HOW TO COMPLETE THIS TASK: A word-for-word copy of the data, pictures excluded, is what this task asks for.

[Records from a collection]
....

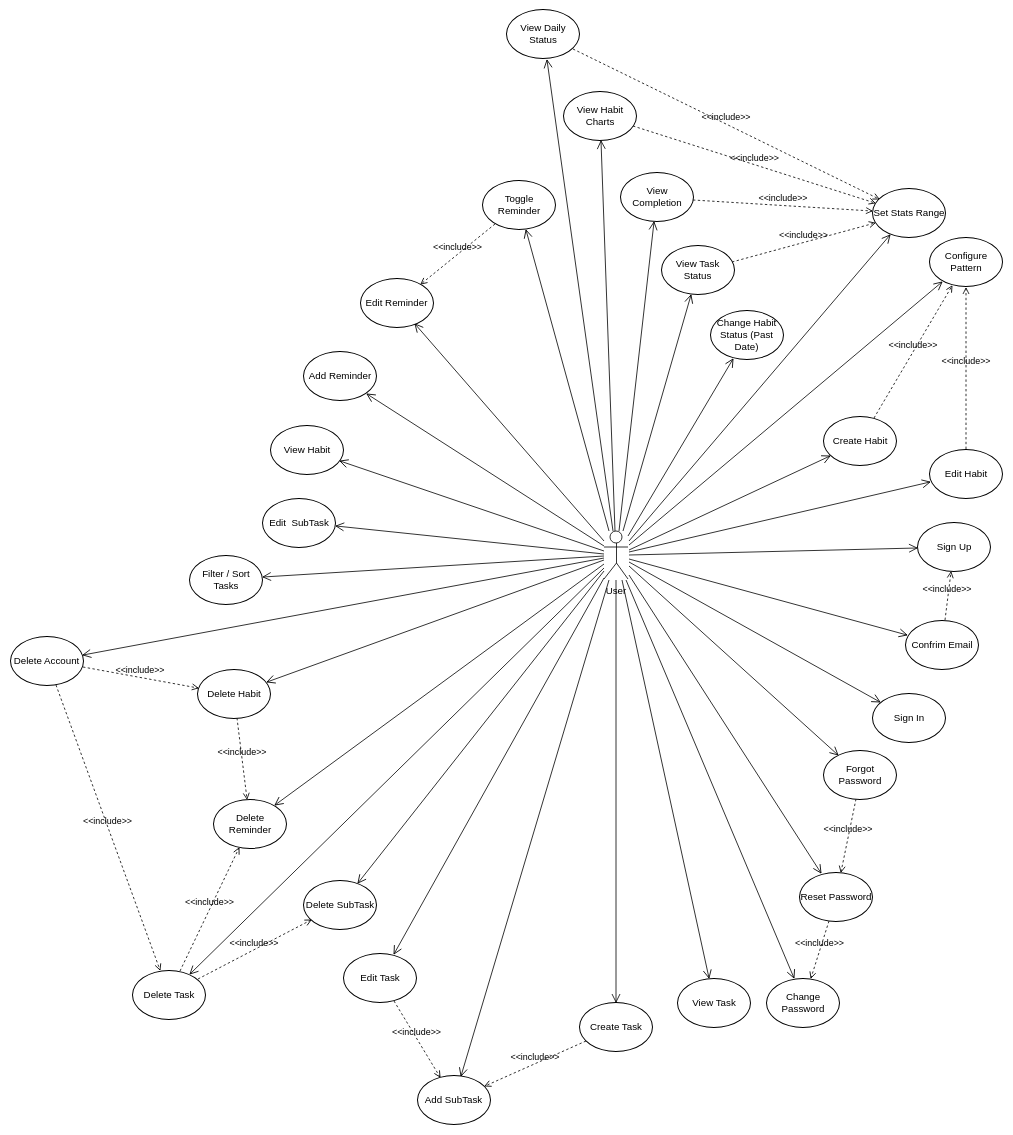
<!DOCTYPE html>
<html lang="en">
<head>
<meta charset="utf-8">
<title>User use case diagram</title>
<style>
:root { --ink: #000; --paper: #fff; }
* { box-sizing: border-box; }
body { margin: 0; background: var(--paper); }
.diagram {
  position: relative; width: 1013px; height: 1135px; overflow: hidden;
  background: var(--paper); color: var(--ink);
  font-family: "Liberation Sans", Arial, sans-serif; font-size: 9.75px; line-height: 12px;
}
.connectors { position: absolute; inset: 0; display: block; }
.connectors path { fill: none; stroke: var(--ink); stroke-width: .8; }
.associations path { marker-end: url(#arrow); }
.includes path { stroke-dasharray: 2.4 2.4; marker-end: url(#small-arrow); }
marker path { stroke-dasharray: none; }
.actor { fill: var(--paper); stroke: var(--ink); stroke-width: .8; }
.case, .include, .actor-name {
  position: absolute; left: var(--x); top: var(--y); transform: translate(-50%, -50%);
  display: flex; align-items: center; justify-content: center;
  text-align: center; white-space: nowrap;
}
.case {
  width: 74px; height: 50px; border-radius: 50%;
  border: 1px solid var(--ink); background: var(--paper);
}
.include { font-size: 8.94px; line-height: 11px; }
</style>
</head>
<body>
<main class="diagram">
  <svg class="connectors" width="1013" height="1135" viewBox="0 0 1013 1135" aria-hidden="true">
    <defs>
      <marker id="arrow" markerUnits="userSpaceOnUse" markerWidth="12" markerHeight="12" refX="9" refY="5" orient="auto"><path d="M1 1L9 5L1 9"/></marker>
      <marker id="small-arrow" markerUnits="userSpaceOnUse" markerWidth="9" markerHeight="9" refX="7" refY="4" orient="auto"><path d="M1 1L7 4L1 7"/></marker>
    </defs>
    <g class="associations">
      <path d="M613 531L547 60"/>
      <path d="M615 531L601 141"/>
      <path d="M609 531L526 230"/>
      <path d="M619 531L654 222"/>
      <path d="M623 531L691 295"/>
      <path d="M628 536L733 359"/>
      <path d="M629 541L890 235"/>
      <path d="M629 545L942 282"/>
      <path d="M629 550L830 456"/>
      <path d="M629 552L930 482"/>
      <path d="M629 555L917 548"/>
      <path d="M629 559L907 635"/>
      <path d="M629 562L880 702"/>
      <path d="M629 566L838 755"/>
      <path d="M629 575L821 873"/>
      <path d="M626 580L794 978"/>
      <path d="M622 580L709 978"/>
      <path d="M616 580L616 1002"/>
      <path d="M609 580L461 1076"/>
      <path d="M604 578L394 954"/>
      <path d="M604 571L358 883"/>
      <path d="M604 568L190 974"/>
      <path d="M604 564L275 805"/>
      <path d="M604 560L267 682"/>
      <path d="M604 558L83 655"/>
      <path d="M604 556L263 577"/>
      <path d="M604 554L336 526"/>
      <path d="M604 551L340 461"/>
      <path d="M604 546L367 394"/>
      <path d="M604 541L415 324"/>
    </g>
    <g class="includes">
      <path d="M573 49L879 199"/>
      <path d="M633 126L875 203"/>
      <path d="M693 200L872 211"/>
      <path d="M732 262L875 223"/>
      <path d="M495 224L421 284"/>
      <path d="M874 418L952 286"/>
      <path d="M966 449L966 288"/>
      <path d="M945 620L951 572"/>
      <path d="M856 799L841 872"/>
      <path d="M829 921L811 978"/>
      <path d="M83 667L198 688"/>
      <path d="M56 685L160 970"/>
      <path d="M237 718L247 799"/>
      <path d="M180 971L239 848"/>
      <path d="M198 979L311 920"/>
      <path d="M394 1001L440 1077"/>
      <path d="M586 1041L485 1086"/>
    </g>
    <g class="actor">
      <circle cx="616" cy="537" r="6"/>
      <path d="M616.5 543V563M604 547H628M616.5 563L604 579M616.5 563L628 579"/>
    </g>
  </svg>

  <div class="actor-name" style="--x:616px;--y:591px">User</div>

  <div class="case" style="--x:543px;--y:34px">View Daily<br>Status</div>
  <div class="case" style="--x:600px;--y:116px">View Habit<br>Charts</div>
  <div class="case" style="--x:519px;--y:205px">Toggle<br>Reminder</div>
  <div class="case" style="--x:657px;--y:197px">View<br>Completion</div>
  <div class="case" style="--x:697.5px;--y:270px">View Task<br>Status</div>
  <div class="case" style="--x:746.5px;--y:335px">Change Habit<br>Status (Past<br>Date)</div>
  <div class="case" style="--x:909px;--y:213px">Set Stats Range</div>
  <div class="case" style="--x:966px;--y:262px">Configure<br>Pattern</div>
  <div class="case" style="--x:860px;--y:441px">Create Habit</div>
  <div class="case" style="--x:966px;--y:474px">Edit Habit</div>
  <div class="case" style="--x:954px;--y:547px">Sign Up</div>
  <div class="case" style="--x:942px;--y:644.5px">Confrim Email</div>
  <div class="case" style="--x:909px;--y:718px">Sign In</div>
  <div class="case" style="--x:860px;--y:775px">Forgot<br>Password</div>
  <div class="case" style="--x:836px;--y:897px">Reset Password</div>
  <div class="case" style="--x:803px;--y:1002.5px">Change<br>Password</div>
  <div class="case" style="--x:714px;--y:1002.5px">View Task</div>
  <div class="case" style="--x:616px;--y:1027px">Create Task</div>
  <div class="case" style="--x:453.5px;--y:1100px">Add SubTask</div>
  <div class="case" style="--x:380px;--y:978px">Edit Task</div>
  <div class="case" style="--x:340px;--y:905px">Delete SubTask</div>
  <div class="case" style="--x:169px;--y:994.5px">Delete Task</div>
  <div class="case" style="--x:250px;--y:824px">Delete<br>Reminder</div>
  <div class="case" style="--x:234px;--y:693.5px">Delete Habit</div>
  <div class="case" style="--x:46.5px;--y:661px">Delete Account</div>
  <div class="case" style="--x:226px;--y:579.5px">Filter / Sort<br>Tasks</div>
  <div class="case" style="--x:299px;--y:522.5px">Edit &nbsp;SubTask</div>
  <div class="case" style="--x:307px;--y:449.5px">View Habit</div>
  <div class="case" style="--x:340px;--y:376px">Add Reminder</div>
  <div class="case" style="--x:396.5px;--y:303px">Edit Reminder</div>

  <div class="include" style="--x:726px;--y:117px">&lt;&lt;include&gt;&gt;</div>
  <div class="include" style="--x:754.5px;--y:158px">&lt;&lt;include&gt;&gt;</div>
  <div class="include" style="--x:783px;--y:198px">&lt;&lt;include&gt;&gt;</div>
  <div class="include" style="--x:803.5px;--y:235px">&lt;&lt;include&gt;&gt;</div>
  <div class="include" style="--x:457.5px;--y:247px">&lt;&lt;include&gt;&gt;</div>
  <div class="include" style="--x:913px;--y:345px">&lt;&lt;include&gt;&gt;</div>
  <div class="include" style="--x:966px;--y:361px">&lt;&lt;include&gt;&gt;</div>
  <div class="include" style="--x:947px;--y:589px">&lt;&lt;include&gt;&gt;</div>
  <div class="include" style="--x:848px;--y:829px">&lt;&lt;include&gt;&gt;</div>
  <div class="include" style="--x:819.5px;--y:943px">&lt;&lt;include&gt;&gt;</div>
  <div class="include" style="--x:140px;--y:670px">&lt;&lt;include&gt;&gt;</div>
  <div class="include" style="--x:107.5px;--y:821px">&lt;&lt;include&gt;&gt;</div>
  <div class="include" style="--x:242px;--y:752px">&lt;&lt;include&gt;&gt;</div>
  <div class="include" style="--x:209.5px;--y:902px">&lt;&lt;include&gt;&gt;</div>
  <div class="include" style="--x:254px;--y:943px">&lt;&lt;include&gt;&gt;</div>
  <div class="include" style="--x:416.5px;--y:1032px">&lt;&lt;include&gt;&gt;</div>
  <div class="include" style="--x:535px;--y:1057px">&lt;&lt;include&gt;&gt;</div>
</main>
</body>
</html>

....

YOUR SOLUTION:
<!DOCTYPE html>
<html lang="en">
<head>
<meta charset="utf-8">
<title>User use case diagram</title>
<style>
:root { --ink: #000; --paper: #fff; }
* { box-sizing: border-box; }
body { margin: 0; background: var(--paper); }
.diagram {
  position: relative; width: 1013px; height: 1135px; overflow: hidden;
  background: var(--paper); color: var(--ink);
  font-family: "Liberation Sans", Arial, sans-serif; font-size: 9.75px; line-height: 12px;
}
.connectors { position: absolute; inset: 0; display: block; }
.connectors path { fill: none; stroke: var(--ink); stroke-width: .8; }
.associations path { marker-end: url(#arrow); }
.includes path { stroke-dasharray: 2.4 2.4; marker-end: url(#small-arrow); }
marker path { stroke-dasharray: none; }
.actor { fill: var(--paper); stroke: var(--ink); stroke-width: .8; }
.case, .include, .actor-name {
  position: absolute; left: var(--x); top: var(--y); transform: translate(-50%, -50%);
  display: flex; align-items: center; justify-content: center;
  text-align: center; white-space: nowrap;
}
.case {
  width: 74px; height: 50px; border-radius: 50%;
  border: 1px solid var(--ink); background: var(--paper);
}
.include { font-size: 8.94px; line-height: 11px; }
</style>
</head>
<body>
<main class="diagram">
  <svg class="connectors" width="1013" height="1135" viewBox="0 0 1013 1135" aria-hidden="true">
    <defs>
      <marker id="arrow" markerUnits="userSpaceOnUse" markerWidth="12" markerHeight="12" refX="9" refY="5" orient="auto"><path d="M1 1L9 5L1 9"/></marker>
      <marker id="small-arrow" markerUnits="userSpaceOnUse" markerWidth="9" markerHeight="9" refX="7" refY="4" orient="auto"><path d="M1 1L7 4L1 7"/></marker>
    </defs>
    <g class="associations">
      <path d="M613 531L547 60"/>
      <path d="M615 531L601 141"/>
      <path d="M609 531L526 230"/>
      <path d="M619 531L654 222"/>
      <path d="M623 531L691 295"/>
      <path d="M628 536L733 359"/>
      <path d="M629 541L890 235"/>
      <path d="M629 545L942 282"/>
      <path d="M629 550L830 456"/>
      <path d="M629 552L930 482"/>
      <path d="M629 555L917 548"/>
      <path d="M629 559L907 635"/>
      <path d="M629 562L880 702"/>
      <path d="M629 566L838 755"/>
      <path d="M629 575L821 873"/>
      <path d="M626 580L794 978"/>
      <path d="M622 580L709 978"/>
      <path d="M616 580L616 1002"/>
      <path d="M609 580L461 1076"/>
      <path d="M604 578L394 954"/>
      <path d="M604 571L358 883"/>
      <path d="M604 568L190 974"/>
      <path d="M604 564L275 805"/>
      <path d="M604 560L267 682"/>
      <path d="M604 558L83 655"/>
      <path d="M604 556L263 577"/>
      <path d="M604 554L336 526"/>
      <path d="M604 551L340 461"/>
      <path d="M604 546L367 394"/>
      <path d="M604 541L415 324"/>
    </g>
    <g class="includes">
      <path d="M573 49L879 199"/>
      <path d="M633 126L875 203"/>
      <path d="M693 200L872 211"/>
      <path d="M732 262L875 223"/>
      <path d="M495 224L421 284"/>
      <path d="M874 418L952 286"/>
      <path d="M966 449L966 288"/>
      <path d="M945 620L951 572"/>
      <path d="M856 799L841 872"/>
      <path d="M829 921L811 978"/>
      <path d="M83 667L198 688"/>
      <path d="M56 685L160 970"/>
      <path d="M237 718L247 799"/>
      <path d="M180 971L239 848"/>
      <path d="M198 979L311 920"/>
      <path d="M394 1001L440 1077"/>
      <path d="M586 1041L485 1086"/>
    </g>
    <g class="actor">
      <circle cx="616" cy="537" r="6"/>
      <path d="M616.5 543V563M604 547H628M616.5 563L604 579M616.5 563L628 579"/>
    </g>
  </svg>

  <div class="actor-name" style="--x:616px;--y:591px">User</div>

  <div class="case" style="--x:543px;--y:34px">View Daily<br>Status</div>
  <div class="case" style="--x:600px;--y:116px">View Habit<br>Charts</div>
  <div class="case" style="--x:519px;--y:205px">Toggle<br>Reminder</div>
  <div class="case" style="--x:657px;--y:197px">View<br>Completion</div>
  <div class="case" style="--x:697.5px;--y:270px">View Task<br>Status</div>
  <div class="case" style="--x:746.5px;--y:335px">Change Habit<br>Status (Past<br>Date)</div>
  <div class="case" style="--x:909px;--y:213px">Set Stats Range</div>
  <div class="case" style="--x:966px;--y:262px">Configure<br>Pattern</div>
  <div class="case" style="--x:860px;--y:441px">Create Habit</div>
  <div class="case" style="--x:966px;--y:474px">Edit Habit</div>
  <div class="case" style="--x:954px;--y:547px">Sign Up</div>
  <div class="case" style="--x:942px;--y:644.5px">Confrim Email</div>
  <div class="case" style="--x:909px;--y:718px">Sign In</div>
  <div class="case" style="--x:860px;--y:775px">Forgot<br>Password</div>
  <div class="case" style="--x:836px;--y:897px">Reset Password</div>
  <div class="case" style="--x:803px;--y:1002.5px">Change<br>Password</div>
  <div class="case" style="--x:714px;--y:1002.5px">View Task</div>
  <div class="case" style="--x:616px;--y:1027px">Create Task</div>
  <div class="case" style="--x:453.5px;--y:1100px">Add SubTask</div>
  <div class="case" style="--x:380px;--y:978px">Edit Task</div>
  <div class="case" style="--x:340px;--y:905px">Delete SubTask</div>
  <div class="case" style="--x:169px;--y:994.5px">Delete Task</div>
  <div class="case" style="--x:250px;--y:824px">Delete<br>Reminder</div>
  <div class="case" style="--x:234px;--y:693.5px">Delete Habit</div>
  <div class="case" style="--x:46.5px;--y:661px">Delete Account</div>
  <div class="case" style="--x:226px;--y:579.5px">Filter / Sort<br>Tasks</div>
  <div class="case" style="--x:299px;--y:522.5px">Edit &nbsp;SubTask</div>
  <div class="case" style="--x:307px;--y:449.5px">View Habit</div>
  <div class="case" style="--x:340px;--y:376px">Add Reminder</div>
  <div class="case" style="--x:396.5px;--y:303px">Edit Reminder</div>

  <div class="include" style="--x:726px;--y:117px">&lt;&lt;include&gt;&gt;</div>
  <div class="include" style="--x:754.5px;--y:158px">&lt;&lt;include&gt;&gt;</div>
  <div class="include" style="--x:783px;--y:198px">&lt;&lt;include&gt;&gt;</div>
  <div class="include" style="--x:803.5px;--y:235px">&lt;&lt;include&gt;&gt;</div>
  <div class="include" style="--x:457.5px;--y:247px">&lt;&lt;include&gt;&gt;</div>
  <div class="include" style="--x:913px;--y:345px">&lt;&lt;include&gt;&gt;</div>
  <div class="include" style="--x:966px;--y:361px">&lt;&lt;include&gt;&gt;</div>
  <div class="include" style="--x:947px;--y:589px">&lt;&lt;include&gt;&gt;</div>
  <div class="include" style="--x:848px;--y:829px">&lt;&lt;include&gt;&gt;</div>
  <div class="include" style="--x:819.5px;--y:943px">&lt;&lt;include&gt;&gt;</div>
  <div class="include" style="--x:140px;--y:670px">&lt;&lt;include&gt;&gt;</div>
  <div class="include" style="--x:107.5px;--y:821px">&lt;&lt;include&gt;&gt;</div>
  <div class="include" style="--x:242px;--y:752px">&lt;&lt;include&gt;&gt;</div>
  <div class="include" style="--x:209.5px;--y:902px">&lt;&lt;include&gt;&gt;</div>
  <div class="include" style="--x:254px;--y:943px">&lt;&lt;include&gt;&gt;</div>
  <div class="include" style="--x:416.5px;--y:1032px">&lt;&lt;include&gt;&gt;</div>
  <div class="include" style="--x:535px;--y:1057px">&lt;&lt;include&gt;&gt;</div>
</main>
</body>
</html>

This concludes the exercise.